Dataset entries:
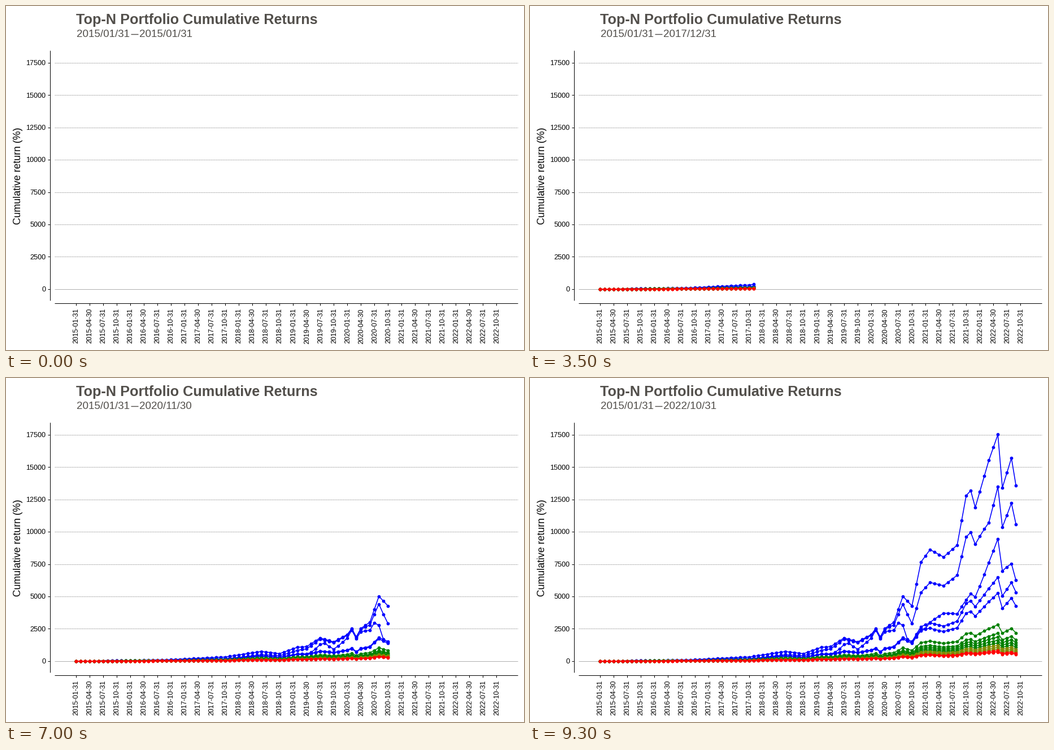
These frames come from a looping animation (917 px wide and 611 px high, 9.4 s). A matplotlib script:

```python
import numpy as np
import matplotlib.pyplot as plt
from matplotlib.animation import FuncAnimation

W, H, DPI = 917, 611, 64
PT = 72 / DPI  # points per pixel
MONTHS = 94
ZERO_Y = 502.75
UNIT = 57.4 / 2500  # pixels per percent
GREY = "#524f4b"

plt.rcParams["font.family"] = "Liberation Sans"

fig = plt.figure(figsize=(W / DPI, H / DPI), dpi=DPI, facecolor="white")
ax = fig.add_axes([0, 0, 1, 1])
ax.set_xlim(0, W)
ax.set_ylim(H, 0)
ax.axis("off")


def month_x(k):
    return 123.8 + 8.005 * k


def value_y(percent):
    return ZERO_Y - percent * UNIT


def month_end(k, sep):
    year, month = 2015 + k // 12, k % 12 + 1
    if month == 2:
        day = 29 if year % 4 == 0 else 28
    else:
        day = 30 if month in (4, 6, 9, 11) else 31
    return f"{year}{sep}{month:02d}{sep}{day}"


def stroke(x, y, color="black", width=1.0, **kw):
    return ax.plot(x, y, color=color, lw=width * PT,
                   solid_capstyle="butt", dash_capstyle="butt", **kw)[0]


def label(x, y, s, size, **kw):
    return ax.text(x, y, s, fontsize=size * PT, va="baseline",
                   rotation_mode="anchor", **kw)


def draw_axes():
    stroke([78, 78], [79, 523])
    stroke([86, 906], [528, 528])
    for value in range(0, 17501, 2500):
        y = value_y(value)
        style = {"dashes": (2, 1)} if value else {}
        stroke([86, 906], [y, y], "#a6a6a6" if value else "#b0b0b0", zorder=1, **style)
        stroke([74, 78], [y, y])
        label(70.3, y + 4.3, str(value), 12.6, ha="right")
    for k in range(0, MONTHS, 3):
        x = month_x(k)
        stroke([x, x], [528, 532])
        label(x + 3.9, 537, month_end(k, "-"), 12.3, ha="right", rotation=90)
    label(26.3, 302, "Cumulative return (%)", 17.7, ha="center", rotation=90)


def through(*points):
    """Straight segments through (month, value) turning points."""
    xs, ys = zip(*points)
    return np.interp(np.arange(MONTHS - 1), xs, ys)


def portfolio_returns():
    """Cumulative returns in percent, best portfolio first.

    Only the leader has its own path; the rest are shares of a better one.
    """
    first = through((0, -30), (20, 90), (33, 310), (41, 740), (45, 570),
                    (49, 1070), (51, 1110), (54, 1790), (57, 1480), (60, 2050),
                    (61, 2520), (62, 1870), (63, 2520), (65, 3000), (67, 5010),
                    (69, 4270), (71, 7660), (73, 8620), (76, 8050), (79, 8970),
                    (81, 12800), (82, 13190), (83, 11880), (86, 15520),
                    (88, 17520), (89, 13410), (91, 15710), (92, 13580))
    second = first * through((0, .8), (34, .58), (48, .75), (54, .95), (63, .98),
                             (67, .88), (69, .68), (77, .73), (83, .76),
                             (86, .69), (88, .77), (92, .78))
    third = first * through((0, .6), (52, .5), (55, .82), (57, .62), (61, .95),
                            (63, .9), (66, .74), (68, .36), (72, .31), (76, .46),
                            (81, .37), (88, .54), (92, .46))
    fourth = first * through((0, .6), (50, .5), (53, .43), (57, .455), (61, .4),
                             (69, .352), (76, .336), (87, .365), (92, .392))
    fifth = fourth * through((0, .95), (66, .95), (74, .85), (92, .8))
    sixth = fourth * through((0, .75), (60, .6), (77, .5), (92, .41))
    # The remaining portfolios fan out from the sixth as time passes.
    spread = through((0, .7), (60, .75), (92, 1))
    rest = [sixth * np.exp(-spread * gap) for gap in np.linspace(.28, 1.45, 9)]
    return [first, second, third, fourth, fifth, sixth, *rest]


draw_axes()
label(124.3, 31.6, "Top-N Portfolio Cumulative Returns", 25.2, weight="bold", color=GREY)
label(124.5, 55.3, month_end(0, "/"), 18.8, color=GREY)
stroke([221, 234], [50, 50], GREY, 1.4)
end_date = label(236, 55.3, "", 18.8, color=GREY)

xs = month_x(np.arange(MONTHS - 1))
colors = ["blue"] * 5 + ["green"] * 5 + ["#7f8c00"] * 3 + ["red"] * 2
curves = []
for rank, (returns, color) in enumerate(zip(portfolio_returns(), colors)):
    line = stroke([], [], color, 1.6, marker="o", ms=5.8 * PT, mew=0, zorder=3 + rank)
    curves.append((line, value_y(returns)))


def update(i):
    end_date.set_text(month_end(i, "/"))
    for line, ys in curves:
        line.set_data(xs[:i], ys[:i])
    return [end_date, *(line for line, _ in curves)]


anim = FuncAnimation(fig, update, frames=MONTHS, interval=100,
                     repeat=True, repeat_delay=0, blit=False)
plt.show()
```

**WORK ORDER**: Omit the pictures and restate the rest of the records verbatim.

**THE ANSWER**:
These frames come from a looping animation (917 px wide and 611 px high, 9.4 s). A matplotlib script:

```python
import numpy as np
import matplotlib.pyplot as plt
from matplotlib.animation import FuncAnimation

W, H, DPI = 917, 611, 64
PT = 72 / DPI  # points per pixel
MONTHS = 94
ZERO_Y = 502.75
UNIT = 57.4 / 2500  # pixels per percent
GREY = "#524f4b"

plt.rcParams["font.family"] = "Liberation Sans"

fig = plt.figure(figsize=(W / DPI, H / DPI), dpi=DPI, facecolor="white")
ax = fig.add_axes([0, 0, 1, 1])
ax.set_xlim(0, W)
ax.set_ylim(H, 0)
ax.axis("off")


def month_x(k):
    return 123.8 + 8.005 * k


def value_y(percent):
    return ZERO_Y - percent * UNIT


def month_end(k, sep):
    year, month = 2015 + k // 12, k % 12 + 1
    if month == 2:
        day = 29 if year % 4 == 0 else 28
    else:
        day = 30 if month in (4, 6, 9, 11) else 31
    return f"{year}{sep}{month:02d}{sep}{day}"


def stroke(x, y, color="black", width=1.0, **kw):
    return ax.plot(x, y, color=color, lw=width * PT,
                   solid_capstyle="butt", dash_capstyle="butt", **kw)[0]


def label(x, y, s, size, **kw):
    return ax.text(x, y, s, fontsize=size * PT, va="baseline",
                   rotation_mode="anchor", **kw)


def draw_axes():
    stroke([78, 78], [79, 523])
    stroke([86, 906], [528, 528])
    for value in range(0, 17501, 2500):
        y = value_y(value)
        style = {"dashes": (2, 1)} if value else {}
        stroke([86, 906], [y, y], "#a6a6a6" if value else "#b0b0b0", zorder=1, **style)
        stroke([74, 78], [y, y])
        label(70.3, y + 4.3, str(value), 12.6, ha="right")
    for k in range(0, MONTHS, 3):
        x = month_x(k)
        stroke([x, x], [528, 532])
        label(x + 3.9, 537, month_end(k, "-"), 12.3, ha="right", rotation=90)
    label(26.3, 302, "Cumulative return (%)", 17.7, ha="center", rotation=90)


def through(*points):
    """Straight segments through (month, value) turning points."""
    xs, ys = zip(*points)
    return np.interp(np.arange(MONTHS - 1), xs, ys)


def portfolio_returns():
    """Cumulative returns in percent, best portfolio first.

    Only the leader has its own path; the rest are shares of a better one.
    """
    first = through((0, -30), (20, 90), (33, 310), (41, 740), (45, 570),
                    (49, 1070), (51, 1110), (54, 1790), (57, 1480), (60, 2050),
                    (61, 2520), (62, 1870), (63, 2520), (65, 3000), (67, 5010),
                    (69, 4270), (71, 7660), (73, 8620), (76, 8050), (79, 8970),
                    (81, 12800), (82, 13190), (83, 11880), (86, 15520),
                    (88, 17520), (89, 13410), (91, 15710), (92, 13580))
    second = first * through((0, .8), (34, .58), (48, .75), (54, .95), (63, .98),
                             (67, .88), (69, .68), (77, .73), (83, .76),
                             (86, .69), (88, .77), (92, .78))
    third = first * through((0, .6), (52, .5), (55, .82), (57, .62), (61, .95),
                            (63, .9), (66, .74), (68, .36), (72, .31), (76, .46),
                            (81, .37), (88, .54), (92, .46))
    fourth = first * through((0, .6), (50, .5), (53, .43), (57, .455), (61, .4),
                             (69, .352), (76, .336), (87, .365), (92, .392))
    fifth = fourth * through((0, .95), (66, .95), (74, .85), (92, .8))
    sixth = fourth * through((0, .75), (60, .6), (77, .5), (92, .41))
    # The remaining portfolios fan out from the sixth as time passes.
    spread = through((0, .7), (60, .75), (92, 1))
    rest = [sixth * np.exp(-spread * gap) for gap in np.linspace(.28, 1.45, 9)]
    return [first, second, third, fourth, fifth, sixth, *rest]


draw_axes()
label(124.3, 31.6, "Top-N Portfolio Cumulative Returns", 25.2, weight="bold", color=GREY)
label(124.5, 55.3, month_end(0, "/"), 18.8, color=GREY)
stroke([221, 234], [50, 50], GREY, 1.4)
end_date = label(236, 55.3, "", 18.8, color=GREY)

xs = month_x(np.arange(MONTHS - 1))
colors = ["blue"] * 5 + ["green"] * 5 + ["#7f8c00"] * 3 + ["red"] * 2
curves = []
for rank, (returns, color) in enumerate(zip(portfolio_returns(), colors)):
    line = stroke([], [], color, 1.6, marker="o", ms=5.8 * PT, mew=0, zorder=3 + rank)
    curves.append((line, value_y(returns)))


def update(i):
    end_date.set_text(month_end(i, "/"))
    for line, ys in curves:
        line.set_data(xs[:i], ys[:i])
    return [end_date, *(line for line, _ in curves)]


anim = FuncAnimation(fig, update, frames=MONTHS, interval=100,
                     repeat=True, repeat_delay=0, blit=False)
plt.show()
```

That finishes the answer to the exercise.